But, it seems that even though sonic cues have been empirically shown to drive strong brand linkage and attention, they are being under-utilised within the toolkit for brand owners today.

One reason might lie in the evolution of our communication tactics over the last 10 years, particularly in relation to the rise of ‘sound-off’ placements prevalent on mobile-first, social media platforms. But, with sound-led platforms such as Tik Tok amassing over 13m active users, and the giants at Meta introducing more sound-on, long-form placements such as ‘watch’, effective sonic strategies are likely to become more relevant and important over the next 10 years.

One might argue this is part of the reason as to why sonic cues are so powerful, that in a world where consumers are bombarded with over 10,000 pieces of advertising per day, a brand attribute which is underutilised but distinct can stand out much more. This may be true, and perhaps if all brands used sonic cues, they would become less effective over time. However, like a visual logo, distinctiveness through sound is possible and ultimately, using an additional sense, can only heighten your perception of a brand – not diminish it, leaving me strongly in its favour. 

So I finish with this: a research statistic by Havas Media which states that people wouldn’t care if 77 per cent of brands disappeared. (Source: Havas Media 2019 Meaningful Brands Report.) It's a statistic which only exemplifies why we as marketeers have a long way to go in terms of building strong brands that will stand the test of time. It’s our job to build brand associations in a consistent way, to make ‘the brand’ mean something, more strongly, to more relevant people, so that ultimately consumers choose to pay for us.

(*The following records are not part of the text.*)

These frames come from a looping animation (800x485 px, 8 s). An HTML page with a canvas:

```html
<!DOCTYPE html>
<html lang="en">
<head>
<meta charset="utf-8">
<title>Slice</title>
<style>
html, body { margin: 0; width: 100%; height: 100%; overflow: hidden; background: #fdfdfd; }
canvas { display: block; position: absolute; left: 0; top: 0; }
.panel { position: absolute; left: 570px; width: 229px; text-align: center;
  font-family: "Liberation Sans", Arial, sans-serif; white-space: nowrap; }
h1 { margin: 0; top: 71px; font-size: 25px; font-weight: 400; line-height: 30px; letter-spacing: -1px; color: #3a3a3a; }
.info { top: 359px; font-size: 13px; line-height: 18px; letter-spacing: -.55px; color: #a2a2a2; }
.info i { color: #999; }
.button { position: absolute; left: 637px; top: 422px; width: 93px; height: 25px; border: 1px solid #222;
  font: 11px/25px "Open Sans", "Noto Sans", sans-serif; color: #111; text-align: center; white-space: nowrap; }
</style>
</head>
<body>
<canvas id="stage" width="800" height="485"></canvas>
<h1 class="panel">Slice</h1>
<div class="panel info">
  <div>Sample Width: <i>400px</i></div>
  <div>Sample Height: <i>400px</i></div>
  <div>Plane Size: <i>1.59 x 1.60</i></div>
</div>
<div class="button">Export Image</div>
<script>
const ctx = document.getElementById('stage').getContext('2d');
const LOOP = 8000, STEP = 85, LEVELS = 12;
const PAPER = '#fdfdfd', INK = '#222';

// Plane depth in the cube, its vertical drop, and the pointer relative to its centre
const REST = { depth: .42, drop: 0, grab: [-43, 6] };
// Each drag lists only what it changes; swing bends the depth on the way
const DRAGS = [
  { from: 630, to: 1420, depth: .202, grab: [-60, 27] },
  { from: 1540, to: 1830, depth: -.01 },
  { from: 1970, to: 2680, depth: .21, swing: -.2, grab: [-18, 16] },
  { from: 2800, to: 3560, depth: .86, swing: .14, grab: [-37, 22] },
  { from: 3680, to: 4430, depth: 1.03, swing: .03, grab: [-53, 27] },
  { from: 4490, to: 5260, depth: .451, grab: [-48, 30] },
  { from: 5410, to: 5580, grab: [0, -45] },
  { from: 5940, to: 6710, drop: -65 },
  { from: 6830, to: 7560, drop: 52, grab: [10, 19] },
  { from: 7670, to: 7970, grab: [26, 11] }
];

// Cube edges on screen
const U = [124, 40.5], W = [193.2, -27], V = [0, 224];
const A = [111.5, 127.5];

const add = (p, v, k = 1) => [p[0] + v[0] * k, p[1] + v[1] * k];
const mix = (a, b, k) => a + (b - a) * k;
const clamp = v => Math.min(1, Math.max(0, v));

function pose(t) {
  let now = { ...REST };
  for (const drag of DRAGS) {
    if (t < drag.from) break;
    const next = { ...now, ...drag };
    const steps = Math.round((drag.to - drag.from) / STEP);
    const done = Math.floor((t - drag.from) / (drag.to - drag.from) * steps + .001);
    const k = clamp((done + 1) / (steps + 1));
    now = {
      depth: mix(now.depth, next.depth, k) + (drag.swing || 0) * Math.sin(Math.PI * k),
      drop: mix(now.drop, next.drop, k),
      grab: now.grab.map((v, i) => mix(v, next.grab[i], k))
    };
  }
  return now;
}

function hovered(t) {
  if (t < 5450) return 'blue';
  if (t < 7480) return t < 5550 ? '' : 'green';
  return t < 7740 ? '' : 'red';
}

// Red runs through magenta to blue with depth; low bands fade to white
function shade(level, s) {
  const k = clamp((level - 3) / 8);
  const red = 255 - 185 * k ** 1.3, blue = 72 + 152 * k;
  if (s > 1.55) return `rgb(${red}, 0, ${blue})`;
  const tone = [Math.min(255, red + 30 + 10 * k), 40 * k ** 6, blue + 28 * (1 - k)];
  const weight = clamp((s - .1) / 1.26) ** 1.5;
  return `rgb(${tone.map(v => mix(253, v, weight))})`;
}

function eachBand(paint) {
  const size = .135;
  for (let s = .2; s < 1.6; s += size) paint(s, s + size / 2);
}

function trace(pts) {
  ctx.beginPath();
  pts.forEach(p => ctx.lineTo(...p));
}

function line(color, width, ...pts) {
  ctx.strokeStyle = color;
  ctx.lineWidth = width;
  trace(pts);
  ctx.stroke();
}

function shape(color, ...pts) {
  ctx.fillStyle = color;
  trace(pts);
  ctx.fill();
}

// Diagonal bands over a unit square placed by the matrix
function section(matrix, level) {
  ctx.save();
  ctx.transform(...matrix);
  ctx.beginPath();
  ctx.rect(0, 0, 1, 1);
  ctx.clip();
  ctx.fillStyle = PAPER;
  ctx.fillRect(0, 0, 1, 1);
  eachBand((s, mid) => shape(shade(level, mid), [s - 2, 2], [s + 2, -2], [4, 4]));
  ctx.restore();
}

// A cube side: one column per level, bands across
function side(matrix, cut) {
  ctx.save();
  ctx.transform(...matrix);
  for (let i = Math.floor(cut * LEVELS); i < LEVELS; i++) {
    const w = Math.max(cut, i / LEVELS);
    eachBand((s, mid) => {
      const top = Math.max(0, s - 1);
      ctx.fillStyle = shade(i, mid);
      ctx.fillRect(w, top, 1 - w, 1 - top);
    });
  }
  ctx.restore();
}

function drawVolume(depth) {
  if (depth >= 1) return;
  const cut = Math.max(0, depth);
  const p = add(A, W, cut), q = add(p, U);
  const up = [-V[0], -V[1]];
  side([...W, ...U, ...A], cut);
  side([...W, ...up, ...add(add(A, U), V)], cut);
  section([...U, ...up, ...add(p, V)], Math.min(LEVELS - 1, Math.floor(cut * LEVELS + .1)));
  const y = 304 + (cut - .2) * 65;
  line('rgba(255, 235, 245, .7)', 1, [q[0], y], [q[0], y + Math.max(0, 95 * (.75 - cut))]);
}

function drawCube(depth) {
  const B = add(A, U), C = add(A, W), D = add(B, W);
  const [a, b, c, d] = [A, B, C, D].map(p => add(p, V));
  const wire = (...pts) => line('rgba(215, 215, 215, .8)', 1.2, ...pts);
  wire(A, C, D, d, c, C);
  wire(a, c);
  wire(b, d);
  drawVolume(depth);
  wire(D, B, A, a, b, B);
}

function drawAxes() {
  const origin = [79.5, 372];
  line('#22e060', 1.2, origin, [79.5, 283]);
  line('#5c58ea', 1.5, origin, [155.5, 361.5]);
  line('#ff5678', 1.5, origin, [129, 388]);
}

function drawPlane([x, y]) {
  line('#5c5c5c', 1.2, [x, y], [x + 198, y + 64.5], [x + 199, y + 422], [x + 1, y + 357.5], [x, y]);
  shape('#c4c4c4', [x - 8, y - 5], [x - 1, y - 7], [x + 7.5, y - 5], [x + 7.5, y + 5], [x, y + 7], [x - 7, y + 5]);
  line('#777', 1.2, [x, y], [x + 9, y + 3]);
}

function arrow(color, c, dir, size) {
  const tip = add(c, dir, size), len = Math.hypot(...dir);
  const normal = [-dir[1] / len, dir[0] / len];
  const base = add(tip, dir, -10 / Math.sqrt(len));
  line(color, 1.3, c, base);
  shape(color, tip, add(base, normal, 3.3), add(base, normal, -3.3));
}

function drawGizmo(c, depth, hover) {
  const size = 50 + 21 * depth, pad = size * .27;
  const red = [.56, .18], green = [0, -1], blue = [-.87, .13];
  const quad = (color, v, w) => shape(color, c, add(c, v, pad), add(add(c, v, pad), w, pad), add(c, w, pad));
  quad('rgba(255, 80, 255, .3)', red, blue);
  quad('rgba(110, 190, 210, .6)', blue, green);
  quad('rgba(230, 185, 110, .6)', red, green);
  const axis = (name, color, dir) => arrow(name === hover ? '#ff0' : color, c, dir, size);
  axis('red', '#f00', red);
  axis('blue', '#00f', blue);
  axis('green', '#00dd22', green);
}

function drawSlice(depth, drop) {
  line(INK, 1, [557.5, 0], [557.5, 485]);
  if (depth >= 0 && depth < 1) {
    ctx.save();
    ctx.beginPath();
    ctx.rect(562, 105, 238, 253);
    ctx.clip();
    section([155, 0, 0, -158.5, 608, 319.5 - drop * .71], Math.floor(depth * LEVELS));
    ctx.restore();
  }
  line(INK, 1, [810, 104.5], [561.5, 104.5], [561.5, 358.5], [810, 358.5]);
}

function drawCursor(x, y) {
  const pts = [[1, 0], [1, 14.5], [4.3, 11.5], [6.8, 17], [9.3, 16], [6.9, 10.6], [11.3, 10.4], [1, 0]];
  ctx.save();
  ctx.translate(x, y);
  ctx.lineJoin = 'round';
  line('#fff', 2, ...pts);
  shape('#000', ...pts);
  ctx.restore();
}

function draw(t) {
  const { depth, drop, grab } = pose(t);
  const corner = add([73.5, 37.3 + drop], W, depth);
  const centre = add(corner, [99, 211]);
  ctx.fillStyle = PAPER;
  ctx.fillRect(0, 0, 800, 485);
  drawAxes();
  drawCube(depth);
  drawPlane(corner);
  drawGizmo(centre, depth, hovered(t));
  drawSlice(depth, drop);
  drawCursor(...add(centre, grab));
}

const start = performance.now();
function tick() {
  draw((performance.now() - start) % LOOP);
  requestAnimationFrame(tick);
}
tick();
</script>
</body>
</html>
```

Building a sonic identity into your brand’s attributes is an untapped, but powerful tool in your armoury. So, next time you consider what your brand’s identity looks like – also spend some time to think, what does your brand sound like?